Shaughnessy: Do you think rigidized flex will ever become a separate segment? Or is it very niche?
Morando: That’s a really good question. I just think it’s more of a matter of designing it in that direction, versus thinking, “I need a rigid-flex,” and then you design it that way. I think manufacturers could help out a lot if they just promoted the fact that if you can get all the components on one side of the flex, you’re good. With a rigid-flex, you have to remember that we’re encapsulating a flex circuit inside of a rigid printed circuit board. The whole process has so many more steps.

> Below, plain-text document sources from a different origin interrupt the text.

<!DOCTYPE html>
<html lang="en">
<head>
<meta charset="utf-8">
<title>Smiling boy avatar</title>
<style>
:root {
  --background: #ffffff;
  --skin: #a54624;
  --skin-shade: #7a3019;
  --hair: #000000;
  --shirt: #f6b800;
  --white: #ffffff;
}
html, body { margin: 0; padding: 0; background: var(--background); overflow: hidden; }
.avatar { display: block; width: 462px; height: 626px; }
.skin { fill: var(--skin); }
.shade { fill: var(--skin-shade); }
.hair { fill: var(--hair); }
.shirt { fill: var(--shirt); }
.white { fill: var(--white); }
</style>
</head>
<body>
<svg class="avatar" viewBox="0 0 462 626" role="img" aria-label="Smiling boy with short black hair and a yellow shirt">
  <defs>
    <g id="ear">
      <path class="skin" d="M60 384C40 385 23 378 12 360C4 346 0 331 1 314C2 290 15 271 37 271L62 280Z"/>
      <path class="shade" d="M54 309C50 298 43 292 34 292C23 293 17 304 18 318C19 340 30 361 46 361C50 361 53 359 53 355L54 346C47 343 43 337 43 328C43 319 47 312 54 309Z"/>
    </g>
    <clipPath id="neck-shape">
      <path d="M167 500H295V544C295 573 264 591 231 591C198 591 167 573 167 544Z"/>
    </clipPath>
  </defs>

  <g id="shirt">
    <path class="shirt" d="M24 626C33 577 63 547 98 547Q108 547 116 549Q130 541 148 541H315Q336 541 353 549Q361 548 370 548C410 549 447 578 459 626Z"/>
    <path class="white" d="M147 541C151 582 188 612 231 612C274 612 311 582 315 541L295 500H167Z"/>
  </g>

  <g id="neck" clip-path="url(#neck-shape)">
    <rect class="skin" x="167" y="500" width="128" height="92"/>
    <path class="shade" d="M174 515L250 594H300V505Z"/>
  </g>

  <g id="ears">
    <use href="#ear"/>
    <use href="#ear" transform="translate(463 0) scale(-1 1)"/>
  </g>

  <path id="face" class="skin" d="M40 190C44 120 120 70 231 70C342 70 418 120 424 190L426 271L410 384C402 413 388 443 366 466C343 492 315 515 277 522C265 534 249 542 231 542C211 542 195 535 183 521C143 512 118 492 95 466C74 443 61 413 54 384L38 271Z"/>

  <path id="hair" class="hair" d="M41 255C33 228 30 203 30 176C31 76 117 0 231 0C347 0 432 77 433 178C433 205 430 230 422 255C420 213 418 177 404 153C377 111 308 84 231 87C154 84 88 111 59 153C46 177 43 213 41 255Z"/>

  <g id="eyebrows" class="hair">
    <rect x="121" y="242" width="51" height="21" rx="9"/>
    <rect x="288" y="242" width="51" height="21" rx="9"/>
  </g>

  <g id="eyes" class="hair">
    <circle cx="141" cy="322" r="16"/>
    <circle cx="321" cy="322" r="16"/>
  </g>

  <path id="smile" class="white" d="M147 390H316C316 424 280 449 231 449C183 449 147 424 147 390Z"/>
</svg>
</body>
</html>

Another thing that we’re seeing now is blind and buried vias in flex. Before, we didn’t do them, but now everybody wants blind and buried vias on their flex circuits and rigid-flex. They have their own challenges; there are some things that can’t be done regarding via fill. If you put via fill on a flex circuit, you’re going to have issues with it because you want it to be able to bend it. And if it’s got fill in it, it could crack, right?
And sometimes our team can help prevent that from happening, starting in the design cycle. So, there are some things that we can do regarding via fill in blind and buried vias. That is a trend that we’re seeing more of. It just adds a lot of cost, and a lot of flex circuit shops don’t have the capabilities in-house yet to do blind and buried vias on flex.
Shaughnessy: This has been really interesting. Thanks, Mike.
Morando: Thank you, Andy. Good to see you.